Boston, Mass. - Thanks to continued innovations silicon-based power electronics is expected to maintain the lion’s share of the global $20 billion market, according to Lux Research. Advances in circuits, controls and packaging will allow silicon to hold on to its 87 percent market while relegating wide-bandgap (WBG) materials to a much smaller share, according to the new research.
The report, “Sorting Through the Maze of Silicon Innovations in Power Electronics,” finds that these innovations will slow adoption of WBG materials in many applications, particularly in the near term because of silicon's high availability and volumes.
“Circuit design innovation will have its biggest impact on space and efficiency improvements in IT and consumer electronics, while control method innovation impacts size reduction across all applications,” said Tiffany Huang, Lux Research Associate and lead author of the report, in a statement. “Innovations in module packing can not only reduce size, but increase the efficiency to be on par with current WBG innovations in transportation markets.”

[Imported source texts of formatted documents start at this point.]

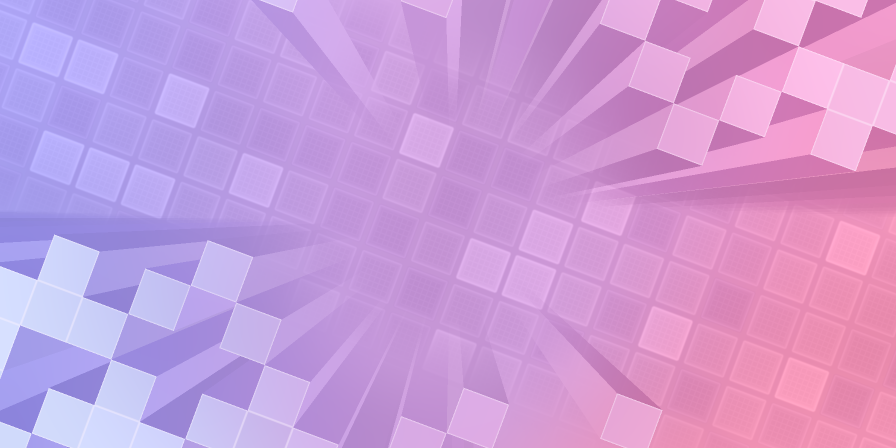
A Shadertoy shader for this background:

```glsl
// Tilted pastel mosaic: floating tiles extruded toward a vanishing point over a sunken grid.

const float PITCH = 0.1084;                  // tile spacing, canvas heights
const float TILT = 0.358;                    // lattice rotation, radians
const vec2 LATTICE_ORIGIN = vec2(0.0156, 0.047);
const vec2 VANISH = vec2(0.008, 0.014);
const float MAX_DEPTH = 3.3;                 // reach of the extruded walls
const float CLEAR_RADIUS = 0.16;             // walls dissolve inside this
const int MAX_CELLS = 34;
const int AA = 2;                            // samples per axis

const vec3 BLUE = vec3(0.63, 0.61, 0.92);
const vec3 LILAC = vec3(0.83, 0.64, 0.88);
const vec3 ROSE = vec3(0.93, 0.59, 0.79);
const vec3 SALMON = vec3(0.97, 0.59, 0.71);
const vec3 ICE = vec3(0.84, 0.88, 1.0);
const vec3 ORCHID = vec3(0.92, 0.73, 0.94);
const vec3 BLUSH = vec3(0.99, 0.76, 0.92);
const vec3 SHADE_LEFT = vec3(0.87, 0.85, 0.94);
const vec3 SHADE_MIDDLE = vec3(0.92, 0.88, 0.94);
const vec3 SHADE_RIGHT = vec3(0.86, 0.77, 0.87);

float hash(vec2 p) {
    vec3 h = fract(p.xyx * vec3(0.1031, 0.1030, 0.0973));
    h += dot(h, h.yzx + 33.33);
    return fract((h.x + h.y) * h.z);
}

float noise(vec2 p) {
    vec2 i = floor(p), f = fract(p);
    f = f * f * (3.0 - 2.0 * f);
    return mix(mix(hash(i), hash(i + vec2(1, 0)), f.x),
               mix(hash(i + vec2(0, 1)), hash(i + 1.0), f.x), f.y);
}

// Canvas to lattice units: x runs right and down, y runs down and left.
vec2 toLattice(vec2 p) {
    float c = cos(TILT), s = sin(TILT);
    vec2 d = (p - LATTICE_ORIGIN) / PITCH;
    return vec2(c * d.x - s * d.y, -s * d.x - c * d.y);
}

// Floating tiles: a broken checkerboard with point symmetry, in diagonal coordinates.
bool isRaised(vec2 cell) {
    vec2 c = cell.y < 0.0 ? cell : -cell;
    float a = c.x + c.y, b = c.x - c.y;
    if (mod(a, 2.0) > 0.5)
        return b > 6.5 && a < 1.5 + 2.0 * floor((b - 7.0) / 4.0) && abs(b - 2.0 * a - 11.0) > 0.5;
    float band = b - 2.0 * a - 15.0;
    bool corner = abs(a - 2.0) < 0.5 && b > 11.5;
    bool scattered = a > -8.5 && a < -1.5 && band < (a < -7.5 ? 0.0 : 1.5) && band > (a > -5.5 ? 0.5 : -1.5);
    return corner || scattered;
}

vec3 backdrop(vec2 p) {
    vec3 col = mix(BLUE, LILAC, smoothstep(-1.05, 0.08, p.x));
    col = mix(col, ROSE, smoothstep(0.05, 0.9, p.x));
    col = mix(col, SALMON, smoothstep(0.4, 1.3, p.x - p.y));
    col += 0.07 * smoothstep(0.1, 0.9, p.y - 0.4 * p.x);
    return col + 0.04 * (noise(p * 4.0 + 7.0) - 0.5);
}

float boxDistance(vec2 p, float halfSize, float radius) {
    vec2 d = abs(p) - halfSize + radius;
    return length(max(d, 0.0)) + min(max(d.x, d.y), 0.0) - radius;
}

vec3 sunkenGrid(vec3 col, vec2 q, float px) {
    vec2 cell = floor(q + 0.5), local = q - cell;
    float d = boxDistance(local, 0.45, 0.05);
    float inside = 1.0 - smoothstep(-px, px, d);
    float rim = inside * exp(-abs(d + 0.03) * 24.0);
    vec2 dots = abs(fract(local * 9.0) - 0.5);
    float mesh = smoothstep(0.30, 0.48, max(dots.x, dots.y)) * (1.0 - smoothstep(-0.14, -0.07, d));
    float tone = hash(cell + 41.0);
    float fade = 1.0 - smoothstep(1.8, 4.2, abs(q.y));
    vec3 tile = col * mix(vec3(0.91, 0.87, 0.93), vec3(0.98), tone);
    tile += 0.035 * smoothstep(0.84, 0.9, tone) + 0.015 * mesh + 0.05 * rim;
    return mix(col, mix(col * vec3(0.95, 0.93, 0.96), tile, inside), fade);
}

// Walk outward through the lattice; the first raised cell met owns the wall.
vec3 extrudedWalls(vec3 col, vec3 base, vec2 q, vec2 p) {
    vec2 dir = q - toLattice(VANISH);
    dir += vec2(lessThan(abs(dir), vec2(1e-4))) * 2e-4;
    vec2 cell = floor(q + 0.5), stride = sign(dir);
    vec2 next = (cell + 0.5 * stride - q) / dir;
    for (int i = 0; i < MAX_CELLS; i++) {
        bool alongX = next.x < next.y;
        float depth = alongX ? next.x : next.y;
        if (depth > MAX_DEPTH) break;
        vec2 move = alongX ? vec2(stride.x, 0.0) : vec2(0.0, stride.y);
        cell += move;
        next += abs(move) / abs(dir);
        if (isRaised(cell)) {
            float fade = 1.0 - smoothstep(0.3, MAX_DEPTH, depth);
            fade *= smoothstep(CLEAR_RADIUS, 0.5, length(p));
            vec3 shade = mix(SHADE_LEFT, SHADE_MIDDLE, smoothstep(-0.7, -0.1, p.x));
            shade = mix(shade, SHADE_RIGHT, smoothstep(0.05, 0.5, p.x));
            vec3 wall = alongX ? base + 0.015 : base * shade;
            wall *= 0.95 + 0.07 * hash(cell + 5.0);
            return mix(col, wall, fade * 0.95);
        }
    }
    return col;
}

vec3 raisedTile(vec3 base, vec2 p, vec2 q, float px) {
    vec2 cell = floor(q + 0.5), local = abs(q - cell);
    vec3 paint = mix(mix(ICE, ORCHID, smoothstep(-0.65, 0.0, p.x)), BLUSH, smoothstep(0.1, 0.8, p.x));
    float opacity = mix(0.4, 0.95, smoothstep(0.45, 1.05, length(p)));
    vec3 col = mix(base, paint, opacity) + 0.03 * (hash(cell) - 0.5);
    float edge = smoothstep(0.5 - 1.6 * px, 0.5 - 0.4 * px, max(local.x, local.y));
    return mix(col, vec3(1.0, 0.96, 1.0), 0.42 * edge);
}

vec3 scene(vec2 p, float px) {
    vec2 q = toLattice(p);
    vec3 base = backdrop(p);
    if (isRaised(floor(q + 0.5))) return raisedTile(base, p, q, px);
    return extrudedWalls(sunkenGrid(base, q, px), base, q, p);
}

void mainImage(out vec4 fragColor, in vec2 fragCoord) {
    float px = 1.0 / (PITCH * iResolution.y);
    vec3 sum = vec3(0.0);
    for (int i = 0; i < AA * AA; i++) {
        vec2 jitter = (vec2(i % AA, i / AA) + 0.5) / float(AA) - 0.5;
        sum += scene((fragCoord + jitter - 0.5 * iResolution.xy) / iResolution.y, px);
    }
    fragColor = vec4(clamp(sum / float(AA * AA), 0.0, 1.0), 1.0);
}
```
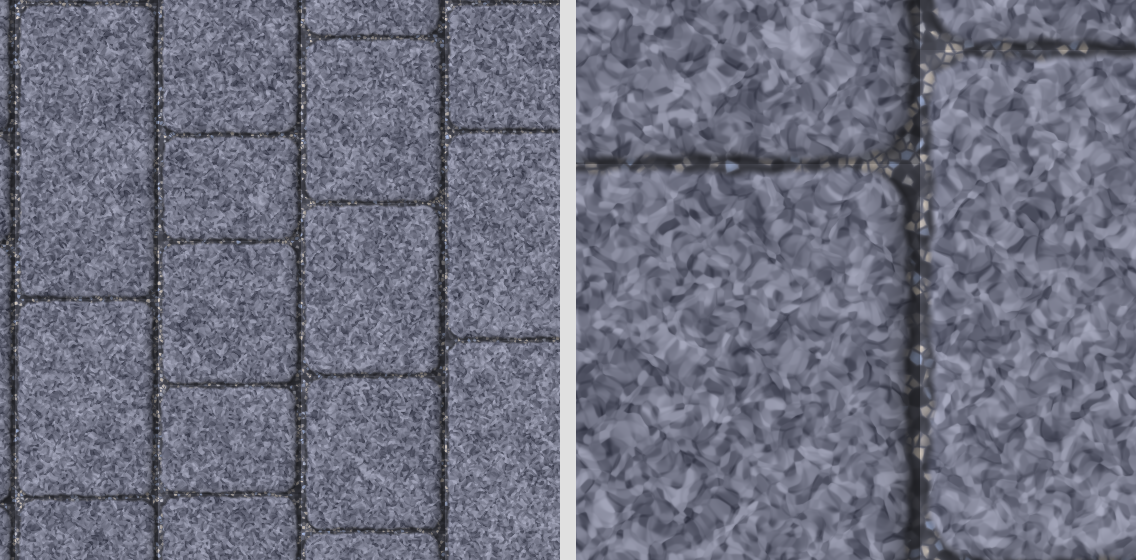
Left: the whole. Right: its middle third, enlarged.
A three.js fragment shader for this texture:

```glsl
// Weathered blue-grey paving stones in staggered columns, with gravel joints.
// Each stone is a rounded box between two joints of its column; smoothed
// cellular noise gives the stone grain and the gravel in the soft-edged gaps.
varying vec2 vUv;

#define COLUMN_WIDTH 0.256
#define COLUMN_START 0.026
#define HALF_GAP vec2(0.0082, 0.0045)
#define CORNER 0.027
#define WOBBLE 0.0011
#define GRAIN 0.52
#define GRAVEL_SCALE 165.0
#define EDGE_BLUR 0.0032
#define LIGHT_DIR vec2(-0.92, 0.39)
#define STONE_DARK vec3(0.19, 0.20, 0.26)
#define STONE_LIGHT vec3(0.69, 0.70, 0.78)

float hash(vec2 p) {
  vec3 q = fract(vec3(p.xyx) * 0.1031);
  q += dot(q, q.yzx + 33.33);
  return fract((q.x + q.y) * q.z);
}

// x: smooth tone, y: nearest distance, z: distance to crease, w: cell value
vec4 cells(vec2 p) {
  vec2 base = floor(p);
  float near = 9.0, second = 9.0, id = 0.0, sum = 0.0, weights = 0.0;
  for (int j = -1; j <= 1; j++) {
    for (int i = -1; i <= 1; i++) {
      vec2 cell = base + vec2(float(i), float(j));
      vec2 seed = cell + vec2(hash(cell + 17.3), hash(cell + 71.9));
      float value = hash(cell + 5.1);
      float dist = length(p - seed);
      float w = exp(-6.5 * dist * dist);
      sum += w * value;
      weights += w;
      if (dist < near) {
        second = near;
        near = dist;
        id = value;
      } else {
        second = min(second, dist);
      }
    }
  }
  return vec4(sum / weights, near, second - near, id);
}

// Heights of the cross joints in one column, from the bottom up
vec4 crossJoints(float column) {
  if (column < -0.5) return vec4(-0.15, 0.100, 0.565, 0.760);
  if (column < 0.5) return vec4(-0.25, 0.111, 0.466, 0.994);
  if (column < 1.5) return vec4(0.117, 0.312, 0.569, 0.759);
  if (column < 2.5) return vec4(0.052, 0.329, 0.637, 0.933);
  return vec4(-0.10, 0.393, 0.766, 0.995);
}

vec3 stoneColor(vec2 uv, float stoneSeed) {
  vec2 warp = 0.002 * sin(uv.yx * vec2(171.0, 183.0) + 2.0 * sin(uv * 97.0));
  vec2 p = uv + warp + stoneSeed;
  vec4 flakes = cells(p * 98.0);
  float blotch = cells(p * 26.0).x - 0.5;
  float grit = cells(p * 215.0 + 31.0).x - 0.5;
  float tone = 0.53 + 0.09 * blotch + GRAIN * (0.6 * (flakes.x - 0.5) + grit);
  // Dark pits between flakes, soft and broken up by the grit
  float crease = 1.0 - smoothstep(0.0, 0.30, flakes.z);
  tone -= crease * (0.06 + 0.22 * max(-grit, 0.0));
  tone += 0.03 * (stoneSeed - 0.5);
  return mix(STONE_DARK, STONE_LIGHT, clamp(tone, 0.0, 1.0));
}

vec3 gravelColor(vec2 uv) {
  vec4 pebble = cells(uv * GRAVEL_SCALE);
  float pick = fract(pebble.w * 13.7);
  vec3 tint = mix(vec3(0.62, 0.59, 0.56), vec3(0.48, 0.53, 0.64), smoothstep(0.5, 0.8, pick));
  vec3 sand = vec3(0.25, 0.255, 0.29) * (0.65 + 0.7 * pebble.x);
  float body = smoothstep(0.0, 0.45, pebble.z) * (1.0 - 0.5 * pebble.y);
  return mix(sand, tint, body * smoothstep(0.35, 0.95, pebble.w));
}

void main() {
  vec2 uv = vUv;

  // Stone that owns this point
  float column = floor((uv.x - COLUMN_START) / COLUMN_WIDTH);
  vec4 joints = crossJoints(column);
  float low = -0.2, high = 1.2;
  for (int i = 0; i < 4; i++) {
    if (joints[i] <= uv.y) low = max(low, joints[i]);
    else high = min(high, joints[i]);
  }
  float stoneSeed = hash(vec2(column + 3.0, floor(low * 100.0) + 40.0));

  // Rounded box with a worn outline
  vec2 center = vec2(COLUMN_START + (column + 0.5) * COLUMN_WIDTH, 0.5 * (low + high));
  vec2 halfSize = 0.5 * vec2(COLUMN_WIDTH, high - low) - HALF_GAP;
  vec2 p = uv - center;
  p.x += 0.004 * (stoneSeed - 0.5);
  p += WOBBLE * (sin(uv.yx * 57.0 + 6.0 * stoneSeed) + 0.8 * sin(uv.yx * 239.0 + uv * 190.0));
  vec2 q = abs(p) - halfSize + CORNER;
  vec2 outward = max(q, 0.0);
  float dist = length(outward) + min(max(q.x, q.y), 0.0) - CORNER;

  // Rounded rim: lit on the left and top, shaded on the right and below
  vec2 slope = sign(p) * outward / max(CORNER, length(outward));
  float lit = dot(slope, LIGHT_DIR) * dot(slope, slope);
  vec3 stone = stoneColor(uv, stoneSeed);
  stone *= 1.0 + 0.12 * max(lit, 0.0) + 0.42 * min(lit, 0.0);

  // Gravel lies in the shadow of the stone to its left
  vec3 gravel = gravelColor(uv) * (0.96 + 0.28 * lit);
  gravel *= mix(0.82, 1.12, smoothstep(0.0, 0.007, dist));

  float joint = smoothstep(-EDGE_BLUR, EDGE_BLUR, dist);
  gl_FragColor = vec4(mix(stone, gravel, joint), 1.0);
}
```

In a previous report, Lux Research reports that power electronics based on new gallium nitride (GaN) and silicon carbide (SiC) technologies have the potential to significantly improve efficiency but because these materials are higher cost, companies need market-specific strategies to succeed in driving adoption.
The review by Lux analysts finds that TI, Maxim, and Qualcomm are ranked the highest in circuit design based on their partnerships and customers in multiple market segments. Start-up companies ranked as “high-potential” include Ineda, Arctic Sand, Ambiq Micro, Brusa and Alpitronic.
ABB, Dialog, Omron lead in control methods thanks to efficient products and partnerships. Start-up companies ranked as “high-potential” include Varentec, FINsix, Gridco and Cirasys.
In the area of module packaging, Bosch and Schneider Electric take the lead thanks to their strengths in automotive and industrial markets, respectively. The review also indicates that AT&S’ “novel” energy-efficient packaging methods lacks adoption in the market, and AgileSwitch’s digital gate driver success is limited to the United States.